(Beginning of Supplied records)
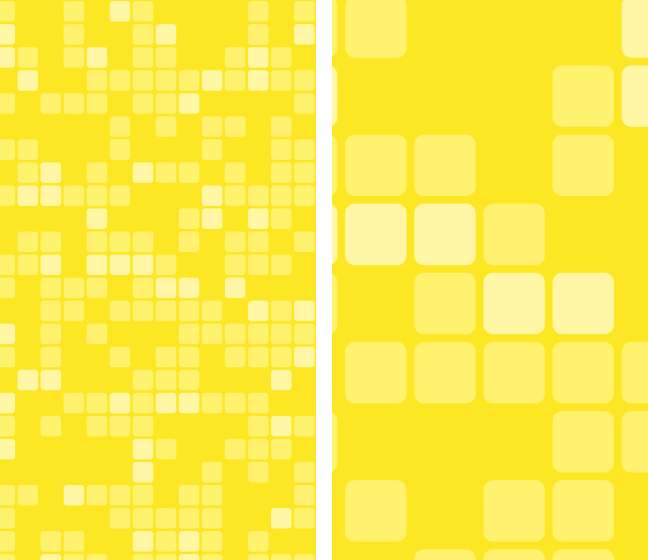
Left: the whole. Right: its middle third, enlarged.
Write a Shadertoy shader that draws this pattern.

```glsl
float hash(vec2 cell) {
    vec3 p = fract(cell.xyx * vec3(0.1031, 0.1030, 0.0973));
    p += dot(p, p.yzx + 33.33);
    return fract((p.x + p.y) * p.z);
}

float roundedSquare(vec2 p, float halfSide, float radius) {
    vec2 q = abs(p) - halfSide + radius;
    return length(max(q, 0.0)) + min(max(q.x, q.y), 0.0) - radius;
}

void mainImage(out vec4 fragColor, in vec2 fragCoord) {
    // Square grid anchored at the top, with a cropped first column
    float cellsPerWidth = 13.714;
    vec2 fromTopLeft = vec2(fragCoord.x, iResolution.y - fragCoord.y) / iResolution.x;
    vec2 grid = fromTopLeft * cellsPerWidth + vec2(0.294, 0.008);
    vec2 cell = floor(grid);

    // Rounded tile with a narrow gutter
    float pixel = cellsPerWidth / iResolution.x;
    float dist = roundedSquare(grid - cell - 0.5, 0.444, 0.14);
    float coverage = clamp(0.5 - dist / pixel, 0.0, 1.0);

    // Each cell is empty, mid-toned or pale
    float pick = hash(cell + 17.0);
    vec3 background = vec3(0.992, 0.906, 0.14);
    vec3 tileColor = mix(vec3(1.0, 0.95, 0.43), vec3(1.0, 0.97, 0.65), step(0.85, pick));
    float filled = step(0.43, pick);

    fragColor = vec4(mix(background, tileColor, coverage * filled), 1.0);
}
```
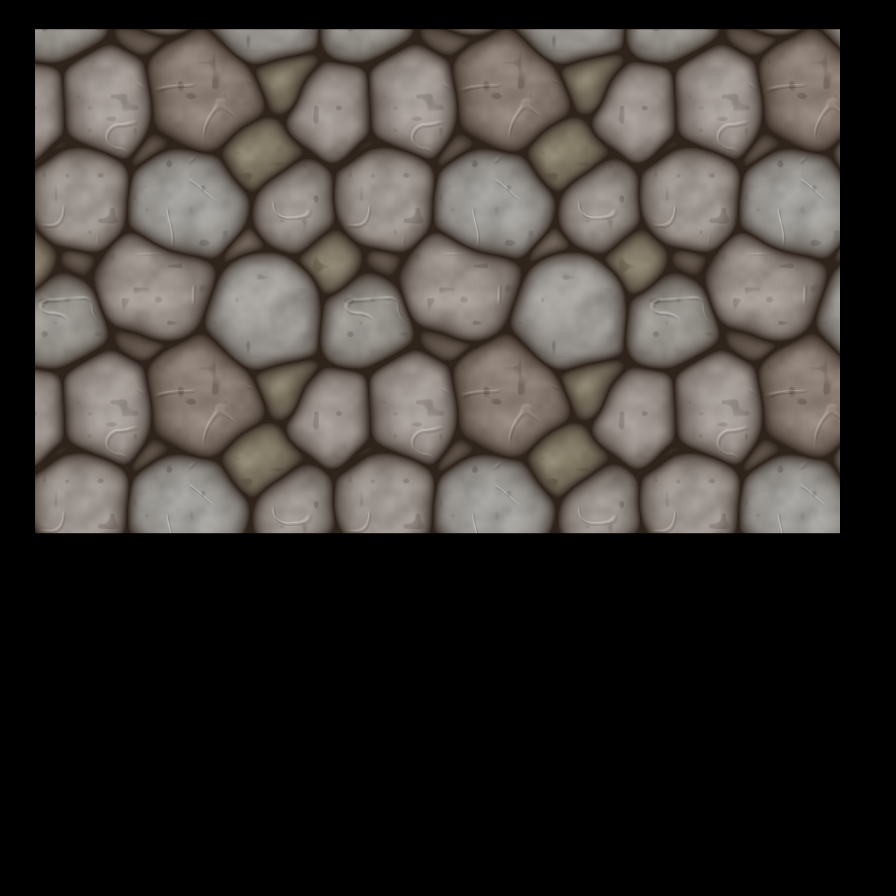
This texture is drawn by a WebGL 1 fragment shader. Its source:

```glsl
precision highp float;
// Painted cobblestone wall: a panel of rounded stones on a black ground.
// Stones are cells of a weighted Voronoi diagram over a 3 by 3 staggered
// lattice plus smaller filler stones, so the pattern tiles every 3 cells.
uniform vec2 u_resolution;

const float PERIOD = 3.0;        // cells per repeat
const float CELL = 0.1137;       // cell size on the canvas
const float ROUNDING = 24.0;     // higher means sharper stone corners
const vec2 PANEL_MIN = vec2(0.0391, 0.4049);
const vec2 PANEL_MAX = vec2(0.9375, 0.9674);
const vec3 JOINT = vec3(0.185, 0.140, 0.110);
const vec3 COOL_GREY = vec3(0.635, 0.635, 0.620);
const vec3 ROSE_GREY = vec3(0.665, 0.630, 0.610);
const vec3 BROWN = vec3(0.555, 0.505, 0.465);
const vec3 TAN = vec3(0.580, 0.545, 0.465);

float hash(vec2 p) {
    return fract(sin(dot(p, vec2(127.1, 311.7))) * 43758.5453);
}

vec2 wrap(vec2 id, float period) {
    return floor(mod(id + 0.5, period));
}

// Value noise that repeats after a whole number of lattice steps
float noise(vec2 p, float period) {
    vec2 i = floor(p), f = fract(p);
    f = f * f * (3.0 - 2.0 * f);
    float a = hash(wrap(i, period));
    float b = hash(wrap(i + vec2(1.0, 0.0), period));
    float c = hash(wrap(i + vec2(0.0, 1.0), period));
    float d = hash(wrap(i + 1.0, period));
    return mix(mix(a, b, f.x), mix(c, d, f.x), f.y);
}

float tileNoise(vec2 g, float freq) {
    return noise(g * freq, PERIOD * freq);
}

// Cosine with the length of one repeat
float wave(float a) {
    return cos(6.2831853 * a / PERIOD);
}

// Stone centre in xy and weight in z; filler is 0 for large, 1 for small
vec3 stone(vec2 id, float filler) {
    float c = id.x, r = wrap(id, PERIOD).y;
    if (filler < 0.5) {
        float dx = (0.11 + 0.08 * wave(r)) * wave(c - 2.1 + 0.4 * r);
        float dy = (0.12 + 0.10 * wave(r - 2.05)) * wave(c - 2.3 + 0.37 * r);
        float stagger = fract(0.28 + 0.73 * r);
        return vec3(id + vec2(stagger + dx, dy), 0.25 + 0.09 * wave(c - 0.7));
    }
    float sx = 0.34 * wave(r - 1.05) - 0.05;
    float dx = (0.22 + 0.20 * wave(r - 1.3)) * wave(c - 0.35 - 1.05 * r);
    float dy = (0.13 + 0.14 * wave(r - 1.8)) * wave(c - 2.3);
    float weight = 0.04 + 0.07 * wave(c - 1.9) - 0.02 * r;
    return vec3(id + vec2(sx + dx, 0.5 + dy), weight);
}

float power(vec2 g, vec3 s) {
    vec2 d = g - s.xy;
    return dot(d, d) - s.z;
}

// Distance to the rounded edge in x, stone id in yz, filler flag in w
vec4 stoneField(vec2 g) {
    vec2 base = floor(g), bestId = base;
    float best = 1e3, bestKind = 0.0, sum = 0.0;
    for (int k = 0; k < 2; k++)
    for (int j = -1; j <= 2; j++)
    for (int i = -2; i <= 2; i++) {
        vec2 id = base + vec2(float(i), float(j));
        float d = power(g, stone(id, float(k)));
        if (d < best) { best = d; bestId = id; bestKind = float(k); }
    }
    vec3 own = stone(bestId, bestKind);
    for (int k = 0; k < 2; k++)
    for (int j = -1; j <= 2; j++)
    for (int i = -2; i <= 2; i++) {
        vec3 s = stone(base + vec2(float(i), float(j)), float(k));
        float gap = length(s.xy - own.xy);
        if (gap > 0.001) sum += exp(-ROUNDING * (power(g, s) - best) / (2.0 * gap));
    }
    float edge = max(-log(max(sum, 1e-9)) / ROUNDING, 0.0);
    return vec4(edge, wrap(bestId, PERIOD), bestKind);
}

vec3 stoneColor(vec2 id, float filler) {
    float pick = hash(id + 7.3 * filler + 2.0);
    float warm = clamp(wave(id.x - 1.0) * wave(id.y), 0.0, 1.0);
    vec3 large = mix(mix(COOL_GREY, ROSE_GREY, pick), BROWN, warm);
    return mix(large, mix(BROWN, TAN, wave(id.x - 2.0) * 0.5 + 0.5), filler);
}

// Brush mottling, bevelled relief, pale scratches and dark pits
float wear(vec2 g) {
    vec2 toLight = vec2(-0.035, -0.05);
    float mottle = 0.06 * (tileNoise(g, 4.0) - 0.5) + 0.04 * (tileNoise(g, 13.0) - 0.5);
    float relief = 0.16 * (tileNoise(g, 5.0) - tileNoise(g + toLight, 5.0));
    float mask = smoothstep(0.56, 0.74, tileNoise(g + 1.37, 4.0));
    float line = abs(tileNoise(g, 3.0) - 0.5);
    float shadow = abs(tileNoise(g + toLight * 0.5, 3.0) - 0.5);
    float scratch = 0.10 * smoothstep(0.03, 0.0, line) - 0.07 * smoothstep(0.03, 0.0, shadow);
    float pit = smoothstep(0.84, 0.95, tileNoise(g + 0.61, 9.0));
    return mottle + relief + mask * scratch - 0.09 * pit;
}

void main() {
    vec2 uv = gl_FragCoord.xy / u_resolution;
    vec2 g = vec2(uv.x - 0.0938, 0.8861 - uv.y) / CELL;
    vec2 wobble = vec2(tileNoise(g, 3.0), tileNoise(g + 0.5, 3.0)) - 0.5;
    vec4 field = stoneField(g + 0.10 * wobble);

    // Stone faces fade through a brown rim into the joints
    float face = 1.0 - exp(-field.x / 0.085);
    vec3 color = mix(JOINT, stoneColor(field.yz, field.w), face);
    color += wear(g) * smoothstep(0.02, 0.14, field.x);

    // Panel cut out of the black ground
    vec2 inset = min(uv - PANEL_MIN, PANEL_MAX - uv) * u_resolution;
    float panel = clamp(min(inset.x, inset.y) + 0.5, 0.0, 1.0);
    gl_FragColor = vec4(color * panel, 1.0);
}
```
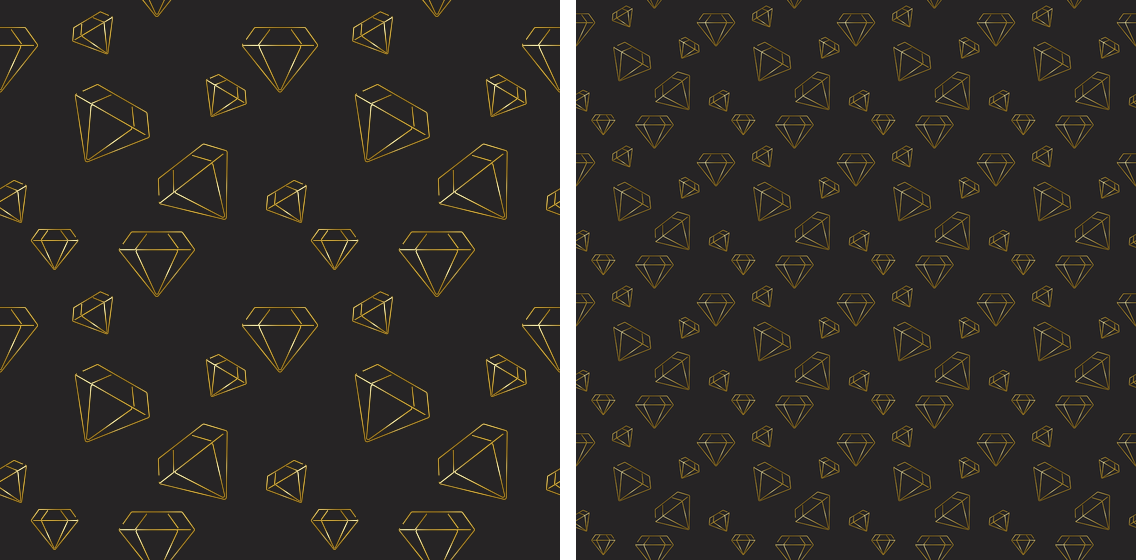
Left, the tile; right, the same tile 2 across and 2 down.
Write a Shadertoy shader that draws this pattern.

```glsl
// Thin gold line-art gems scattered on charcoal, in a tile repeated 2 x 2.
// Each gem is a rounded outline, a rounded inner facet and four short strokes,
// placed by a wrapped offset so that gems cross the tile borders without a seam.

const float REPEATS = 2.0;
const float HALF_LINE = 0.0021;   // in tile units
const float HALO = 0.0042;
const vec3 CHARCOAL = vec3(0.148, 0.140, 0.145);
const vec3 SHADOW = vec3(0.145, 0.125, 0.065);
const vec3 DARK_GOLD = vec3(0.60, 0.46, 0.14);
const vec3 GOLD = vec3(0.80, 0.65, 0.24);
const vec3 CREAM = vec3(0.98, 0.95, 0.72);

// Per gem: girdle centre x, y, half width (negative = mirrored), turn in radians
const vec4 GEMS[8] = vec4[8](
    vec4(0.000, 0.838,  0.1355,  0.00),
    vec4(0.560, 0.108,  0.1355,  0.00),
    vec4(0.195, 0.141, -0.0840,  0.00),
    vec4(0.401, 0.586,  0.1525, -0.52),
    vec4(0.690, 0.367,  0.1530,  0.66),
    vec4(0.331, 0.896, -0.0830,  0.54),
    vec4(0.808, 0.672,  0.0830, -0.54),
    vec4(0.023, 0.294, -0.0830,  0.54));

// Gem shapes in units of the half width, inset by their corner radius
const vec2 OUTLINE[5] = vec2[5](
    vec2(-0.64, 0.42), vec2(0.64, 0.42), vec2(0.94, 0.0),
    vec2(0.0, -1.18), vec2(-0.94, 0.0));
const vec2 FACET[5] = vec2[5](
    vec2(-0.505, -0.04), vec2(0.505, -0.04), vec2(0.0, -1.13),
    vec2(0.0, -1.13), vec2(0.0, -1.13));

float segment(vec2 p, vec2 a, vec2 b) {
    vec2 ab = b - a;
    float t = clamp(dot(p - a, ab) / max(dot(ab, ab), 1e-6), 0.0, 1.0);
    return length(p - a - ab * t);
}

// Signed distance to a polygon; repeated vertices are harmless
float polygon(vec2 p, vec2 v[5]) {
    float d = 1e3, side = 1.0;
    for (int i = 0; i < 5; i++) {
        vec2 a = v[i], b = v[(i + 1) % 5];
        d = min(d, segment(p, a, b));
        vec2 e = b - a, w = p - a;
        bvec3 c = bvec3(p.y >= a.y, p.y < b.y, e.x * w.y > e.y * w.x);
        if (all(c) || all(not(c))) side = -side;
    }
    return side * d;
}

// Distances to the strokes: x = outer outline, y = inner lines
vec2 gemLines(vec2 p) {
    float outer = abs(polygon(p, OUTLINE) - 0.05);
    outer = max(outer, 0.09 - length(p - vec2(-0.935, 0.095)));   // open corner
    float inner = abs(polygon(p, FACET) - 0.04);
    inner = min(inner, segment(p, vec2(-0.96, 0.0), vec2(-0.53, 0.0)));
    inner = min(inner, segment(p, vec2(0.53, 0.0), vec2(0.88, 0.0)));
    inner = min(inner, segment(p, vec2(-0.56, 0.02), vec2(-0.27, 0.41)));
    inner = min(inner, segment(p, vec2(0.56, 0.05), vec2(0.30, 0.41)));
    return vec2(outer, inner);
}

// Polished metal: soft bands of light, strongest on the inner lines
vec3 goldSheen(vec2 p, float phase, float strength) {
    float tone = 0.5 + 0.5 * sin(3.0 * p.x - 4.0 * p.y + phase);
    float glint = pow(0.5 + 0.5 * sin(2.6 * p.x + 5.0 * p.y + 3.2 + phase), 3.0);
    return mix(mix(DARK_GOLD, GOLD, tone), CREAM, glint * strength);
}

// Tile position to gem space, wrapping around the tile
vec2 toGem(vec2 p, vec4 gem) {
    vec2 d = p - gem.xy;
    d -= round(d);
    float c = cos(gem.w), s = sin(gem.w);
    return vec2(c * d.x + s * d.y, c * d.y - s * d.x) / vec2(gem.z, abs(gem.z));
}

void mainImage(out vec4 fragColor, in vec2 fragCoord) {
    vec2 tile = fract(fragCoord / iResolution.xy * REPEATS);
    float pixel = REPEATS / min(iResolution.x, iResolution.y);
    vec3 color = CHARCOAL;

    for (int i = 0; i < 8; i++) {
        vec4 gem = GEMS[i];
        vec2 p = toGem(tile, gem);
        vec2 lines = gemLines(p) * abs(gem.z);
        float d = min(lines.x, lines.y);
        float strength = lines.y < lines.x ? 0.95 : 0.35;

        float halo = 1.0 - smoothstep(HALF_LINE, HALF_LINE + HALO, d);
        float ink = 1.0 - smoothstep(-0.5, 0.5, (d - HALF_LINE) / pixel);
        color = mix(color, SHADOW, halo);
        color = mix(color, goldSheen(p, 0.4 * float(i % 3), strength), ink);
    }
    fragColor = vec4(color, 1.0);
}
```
(End of Supplied records)
*Exercise details*. Find every line in the records that contains the word "inner"; copy those lines.

*Task response*.
// Each gem is a rounded outline, a rounded inner facet and four short strokes,
// Distances to the strokes: x = outer outline, y = inner lines
    float inner = abs(polygon(p, FACET) - 0.04);
    inner = min(inner, segment(p, vec2(-0.96, 0.0), vec2(-0.53, 0.0)));
    inner = min(inner, segment(p, vec2(0.53, 0.0), vec2(0.88, 0.0)));
    inner = min(inner, segment(p, vec2(-0.56, 0.02), vec2(-0.27, 0.41)));
    inner = min(inner, segment(p, vec2(0.56, 0.05), vec2(0.30, 0.41)));
    return vec2(outer, inner);
// Polished metal: soft bands of light, strongest on the inner lines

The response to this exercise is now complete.